# Problem statement
Please copy every line of the records below that holds the word "scale".
****************
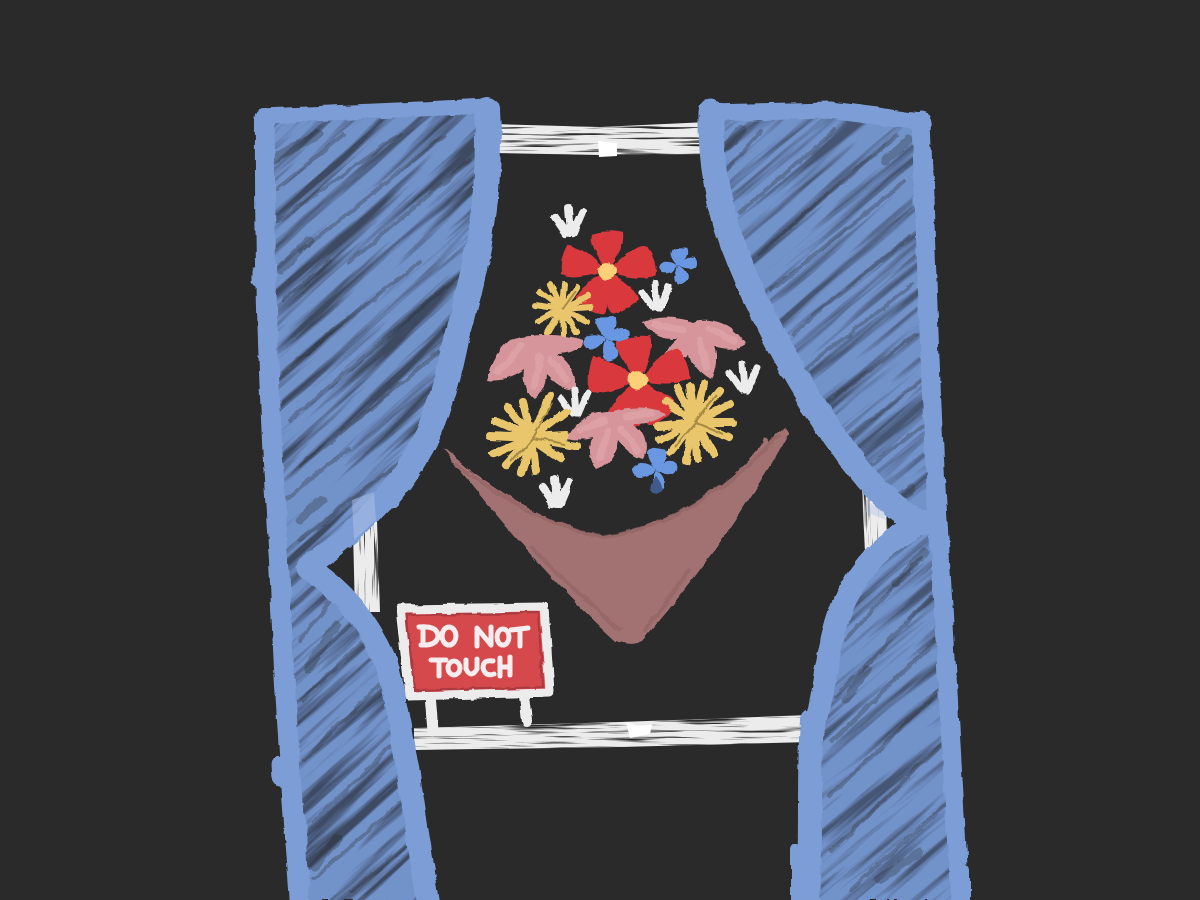
<!DOCTYPE html>
<html lang="en">
<head>
<meta charset="utf-8">
<title>Do Not Touch</title>
<style>
  :root {
    --night: #2a2a2a;
    --blue: #7b9dd6;
    --blue-fold: #7292ca;
    --blue-flower: #6b97e2;
    --chalk: #ececec;
    --red: #d9383e;
    --sign-red: #d5494d;
    --yellow: #e9c66c;
    --pollen: #fbd078;
    --pink: #d5959a;
    --pink-light: #e3a9ad;
    --mauve: #a27172;
    --mauve-dark: #8f6263;
  }
  html, body { margin: 0; background: var(--night); overflow: hidden; }
  .scene { display: block; width: 1200px; height: 900px; }
  .curtain-fold { fill: var(--blue-fold); }
  .hem { fill: none; stroke: var(--blue); stroke-linejoin: round; stroke-linecap: round; }
  .hatch { fill: none; stroke: var(--night); stroke-linecap: round; opacity: .3; }
  .frame { fill: var(--chalk); }
  .daisy { fill: none; stroke: var(--yellow); stroke-linecap: round; }
  .red { fill: var(--red); }
  .pollen { fill: var(--pollen); }
  .lily { fill: var(--pink); }
  .lily-light { fill: none; stroke: var(--pink-light); stroke-width: 7; stroke-linecap: round; opacity: .6; }
  .clover { fill: var(--blue-flower); }
  .sprout { fill: none; stroke: var(--chalk); stroke-linecap: round; }
  .lettering { fill: none; stroke: #f6eeee; stroke-width: 5; stroke-linecap: round; stroke-linejoin: round; }
</style>
</head>
<body>
<svg class="scene" viewBox="0 0 1200 900" role="img" aria-label="Blue curtains open on a window with a bouquet of flowers and a sign reading Do not touch">
  <defs>
    <filter id="rough" x="-10%" y="-10%" width="120%" height="120%">
      <feTurbulence type="fractalNoise" baseFrequency=".05" numOctaves="3" seed="4"/>
      <feDisplacementMap in="SourceGraphic" scale="6" xChannelSelector="R" yChannelSelector="G"/>
    </filter>
    <filter id="chalk-across" x="-5%" y="-20%" width="110%" height="140%" color-interpolation-filters="sRGB">
      <feTurbulence type="fractalNoise" baseFrequency=".012 .3" numOctaves="3" seed="9"/>
      <feColorMatrix values="0 0 0 0 0 0 0 0 0 0 0 0 0 0 0 4.5 0 0 0 -1.1" result="grain"/>
      <feComposite in="SourceGraphic" in2="grain" operator="in"/>
    </filter>
    <filter id="chalk-down" x="-20%" y="-5%" width="140%" height="110%" color-interpolation-filters="sRGB">
      <feTurbulence type="fractalNoise" baseFrequency=".3 .015" numOctaves="3" seed="2"/>
      <feColorMatrix values="0 0 0 0 0 0 0 0 0 0 0 0 0 0 0 4.5 0 0 0 -1.1" result="grain"/>
      <feComposite in="SourceGraphic" in2="grain" operator="in"/>
    </filter>
    <filter id="streaks" x="0" y="0" width="100%" height="100%" color-interpolation-filters="sRGB">
      <feTurbulence type="fractalNoise" baseFrequency=".005 .09" numOctaves="4" seed="7"/>
      <feColorMatrix values="0 0 0 0 .16 0 0 0 0 .18 0 0 0 0 .23 4 0 0 0 -1.9"/>
    </filter>

    <path id="left-curtain" d="M262 114L486 104C500 180 484 260 462 340C446 410 428 455 395 495L306 566C350 592 376 630 390 662C406 710 414 790 430 900H294C284 790 278 680 273 560C266 440 262 280 262 114Z"/>
    <path id="right-curtain" d="M708 108L830 106L924 118C932 250 936 400 944 520C952 650 962 780 962 900H800L806 740C818 690 826 630 840 606C858 566 884 544 922 524C880 506 850 470 820 430C780 368 740 290 722 220C712 184 706 150 708 108Z"/>
    <clipPath id="left-clip"><use href="#left-curtain"/></clipPath>
    <clipPath id="right-clip"><use href="#right-curtain"/></clipPath>

    <path id="petal" d="M0 0C-8 -11 -18 -28 -15 -37Q0 -42 16 -38C18 -26 9 -11 0 0Z"/>
    <g id="red-flower" class="red">
      <use href="#petal"/>
      <use href="#petal" transform="rotate(76) scale(1 1.22)"/>
      <use href="#petal" transform="rotate(152) scale(1 1.08)"/>
      <use href="#petal" transform="rotate(206) scale(1 1.08)"/>
      <use href="#petal" transform="rotate(284) scale(1 1.18)"/>
      <circle class="pollen" r="9"/>
    </g>
    <g id="clover-flower" class="clover">
      <path d="M0 0C-9 -8 -13 -20 -4 -22L10 -21C14 -14 8 -6 0 0Z"/>
      <path d="M0 0C6 -10 20 -14 23 -6C25 4 14 8 0 0Z"/>
      <path d="M0 0C10 5 14 16 8 20C0 25 -8 20 0 0Z"/>
      <path d="M0 0C-10 -8 -22 -6 -23 2C-20 13 -8 10 0 0Z"/>
    </g>
    <path id="sprout" d="M-14 -4L-3 12M-1 -13L1 12M13 -9L4 12"/>
  </defs>

  <rect width="1200" height="900" fill="var(--night)"/>

  <g id="window-frame" class="frame">
    <g filter="url(#chalk-across)">
      <path d="M494 124L600 127L708 122V154L600 155L494 153Z"/>
      <path d="M414 728L620 722L810 715V742L620 747L414 750Z"/>
    </g>
    <g filter="url(#chalk-down)">
      <path d="M352 490H376L380 612H355Z"/>
      <path d="M862 490H887L888 552H865Z"/>
    </g>
    <path d="M598 141L617 143V156L599 157Z" fill="#fff"/>
    <path d="M626 722L638 726L652 724L650 734L630 738Z" fill="#fff"/>
  </g>

  <g id="left-drape">
    <g filter="url(#rough)"><use href="#left-curtain" class="curtain-fold"/></g>
    <g clip-path="url(#left-clip)">
      <rect x="-50" y="40" width="860" height="880" transform="rotate(-42 380 480)" filter="url(#streaks)" opacity=".72"/>
      <g class="hatch" filter="url(#rough)" stroke-width="4">
        <path d="M276 190L344 134M278 222L400 134M300 252L444 136M284 300L330 262M350 262L470 160M282 372L420 262M290 420L468 268M300 466L440 352M284 500L350 448M300 540L420 446"/>
        <path d="M300 640L332 600M302 700L364 640M304 760L380 684M306 830L398 740M312 880L404 800M350 892L414 840"/>
      </g>
      <g class="hatch" filter="url(#rough)" stroke-width="9">
        <path d="M272 160L318 134M280 270L310 240M446 330L470 296M300 520L322 500M308 668L336 626M314 866L338 838"/>
      </g>
    </g>
    <g class="hem" filter="url(#rough)">
      <path d="M262 116L488 106" stroke-width="15"/>
      <path d="M265 118C264 290 270 430 279 560C284 690 290 780 300 900" stroke-width="20"/>
      <path d="M487 110C492 200 476 270 456 340C442 410 424 455 388 496" stroke-width="26"/>
      <path d="M396 484C366 520 342 544 308 566" stroke-width="22"/>
      <path d="M308 568C350 594 372 630 386 662C402 720 412 800 428 900" stroke-width="23"/>
      <path d="M280 764L281 778M298 820V900" stroke-width="17"/>
      <path d="M258 272V282" stroke-width="11"/>
    </g>
    <path d="M352 500L374 492L376 520L354 540Z" fill="#b5c8ea" opacity=".45"/>
  </g>

  <g id="right-drape">
    <g filter="url(#rough)"><use href="#right-curtain" class="curtain-fold"/></g>
    <g clip-path="url(#right-clip)">
      <rect x="390" y="40" width="880" height="900" transform="rotate(-40 830 490)" filter="url(#streaks)" opacity=".6"/>
      <g class="hatch" filter="url(#rough)" stroke-width="4">
        <path d="M726 170L762 130M740 212L836 130M758 254L896 136M772 290L904 182M792 334L910 236M806 368L912 284M826 404L916 334M846 440L924 378M866 470L930 420"/>
        <path d="M846 640L920 558M836 696L932 596M832 742L936 640M830 796L940 690M832 850L944 742M850 890L950 800"/>
      </g>
      <g class="hatch" filter="url(#rough)" stroke-width="9">
        <path d="M728 146L742 130M886 160L908 140M894 500L912 488M896 584L924 552M846 700L868 668M878 880L920 852"/>
      </g>
    </g>
    <g class="hem" filter="url(#rough)">
      <path d="M710 113L830 110L920 122" stroke-width="17"/>
      <path d="M921 122C927 260 930 400 938 520C946 650 952 780 960 900" stroke-width="19"/>
      <path d="M711 112C710 160 718 202 730 236C752 300 790 370 826 424C852 462 880 504 924 524" stroke-width="25"/>
      <path d="M924 522C884 540 862 566 846 598C830 630 826 680 814 730" stroke-width="23"/>
      <path d="M812 720C808 780 812 840 808 900" stroke-width="24"/>
      <path d="M796 850V900M964 870V900" stroke-width="12"/>
    </g>
    <path d="M866 500L884 512L886 520L866 512Z" fill="#b5c8ea" opacity=".45"/>
  </g>

  <g id="bouquet-wrap" filter="url(#rough)">
    <path d="M441 446C490 488 550 526 605 536C674 524 736 482 762 444L764 438L768 443L785 426L789 432C748 508 694 582 642 641Q630 647 616 641C558 588 498 520 441 446Z" fill="var(--mauve)"/>
    <path d="M456 464C510 504 560 530 606 537C672 526 730 488 780 434M530 546C556 574 590 604 622 630M690 570L644 632" fill="none" stroke="var(--mauve-dark)" stroke-width="4" opacity=".6"/>
  </g>

  <g id="flowers" filter="url(#rough)">
    <g class="sprout">
      <use href="#sprout" x="569" y="221" stroke-width="8"/>
      <use href="#sprout" x="656" y="296" stroke-width="7"/>
      <use href="#sprout" x="744" y="377" stroke-width="7"/>
      <use href="#sprout" x="556" y="491" stroke-width="8"/>
    </g>

    <use href="#clover-flower" transform="translate(678 266) scale(.82)"/>
    <use href="#red-flower" transform="translate(607 271)"/>
    <path class="daisy" stroke-width="6" d="M562 309L564 284M562 309L577 287M562 309L588 296M562 309L590 307M562 309L587 322M562 309L577 333M562 309L563 335M562 309L548 333M562 309L538 322M562 309L535 305M562 309L540 291M562 309L551 285"/>

    <use href="#clover-flower" transform="translate(606 339) rotate(-6)"/>

    <g id="lily-left">
      <path class="lily" d="M510 340C532 333 566 334 583 340C584 350 568 354 558 354C572 364 578 378 574 389C560 388 552 380 546 374C546 386 540 394 534 398C526 392 522 382 524 370C514 378 500 382 487 380C492 362 500 348 510 340Z"/>
      <path class="lily-light" d="M498 372L522 346M534 386L540 356M566 380L550 358"/>
    </g>
    <g id="lily-right">
      <path class="lily" d="M642 322C656 316 678 316 692 322C706 316 734 322 745 344C736 350 722 350 714 346C718 358 716 370 711 380C700 374 692 364 690 354C684 360 672 360 664 355C668 346 672 342 676 339C662 340 648 334 642 322Z"/>
      <path class="lily-light" d="M654 324L682 330M734 340L708 328M706 368L700 340"/>
    </g>

    <use href="#red-flower" transform="translate(638 380) rotate(-7) scale(1.08)"/>
    <use class="sprout" href="#sprout" x="575" y="402" stroke-width="7"/>

    <g id="lily-low">
      <path class="lily" d="M568 438C574 422 590 412 612 412C632 406 654 408 666 414C656 422 644 424 634 424C644 432 650 446 643 459C632 456 624 448 618 440C616 454 608 466 597 470C590 462 588 450 592 438C584 440 576 440 568 438Z"/>
      <path class="lily-light" d="M580 430L604 420M600 458L608 430M638 450L622 428M652 414L626 416"/>
    </g>

    <path class="daisy" stroke-width="8" d="M532 438L523 402M532 438L549 396M532 438L566 412M532 438L566 436M532 438L577 446M532 438L561 458M532 438L536 472M532 438L521 472M532 438L507 465M532 438L494 454M532 438L490 436M532 438L495 421M532 438L507 407"/>
    <path class="daisy" stroke-width="8" d="M695 422L690 387M695 422L704 384M695 422L719 391M695 422L730 404M695 422L733 422M695 422L729 438M695 422L713 454M695 422L698 458M695 422L686 460M695 422L671 452M695 422L659 440M695 422L658 426M695 422L666 402M695 422L677 388"/>
    <path d="M532 438L552 404M532 438L512 462M532 438L566 444M695 422L716 396M695 422L674 448M695 422L724 434M562 309L576 290" fill="none" stroke="#a78c45" stroke-width="2"/>

    <use href="#clover-flower" transform="translate(655 470) rotate(4)"/>
    <path d="M655 476C664 484 664 492 656 494C646 492 646 484 655 476Z" fill="#405a8c"/>
  </g>

  <g id="notice-board" filter="url(#rough)">
    <g fill="none" stroke="var(--chalk)" stroke-linecap="round">
      <path d="M430 696L433 730" stroke-width="11"/>
      <path d="M524 696L527 722" stroke-width="10"/>
    </g>
    <path d="M400 609L544 607L550 692L410 696Z" fill="var(--sign-red)" stroke="var(--chalk)" stroke-width="9" stroke-linejoin="round"/>
    <path d="M407 615L538 613L543 686L414 690Z" fill="none" stroke="#a93a3f" stroke-width="2"/>
  </g>
  <g class="lettering" role="img" aria-label="DO NOT TOUCH">
    <g id="line-do-not">
      <path d="M423 627V645M419 627Q438 625 438 637Q436 646 421 645"/>
      <ellipse cx="449" cy="636" rx="7" ry="9"/>
      <path d="M477 646V628L491 645V627"/>
      <ellipse cx="503" cy="637" rx="6" ry="8"/>
      <path d="M511 630L528 628M520 629V646"/>
    </g>
    <g id="line-touch">
      <path d="M431 660H446M439 660V676"/>
      <ellipse cx="454" cy="668" rx="6" ry="7"/>
      <path d="M466 660V669Q471 679 477 669V659"/>
      <path d="M493 661Q483 659 483 668Q485 677 494 674"/>
      <path d="M500 658V676M510 657V675M500 667H510"/>
    </g>
  </g>
</svg>
</body>
</html>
****************
# Your solution
      <feDisplacementMap in="SourceGraphic" scale="6" xChannelSelector="R" yChannelSelector="G"/>
      <use href="#petal" transform="rotate(76) scale(1 1.22)"/>
      <use href="#petal" transform="rotate(152) scale(1 1.08)"/>
      <use href="#petal" transform="rotate(206) scale(1 1.08)"/>
      <use href="#petal" transform="rotate(284) scale(1 1.18)"/>
    <use href="#clover-flower" transform="translate(678 266) scale(.82)"/>
    <use href="#red-flower" transform="translate(638 380) rotate(-7) scale(1.08)"/>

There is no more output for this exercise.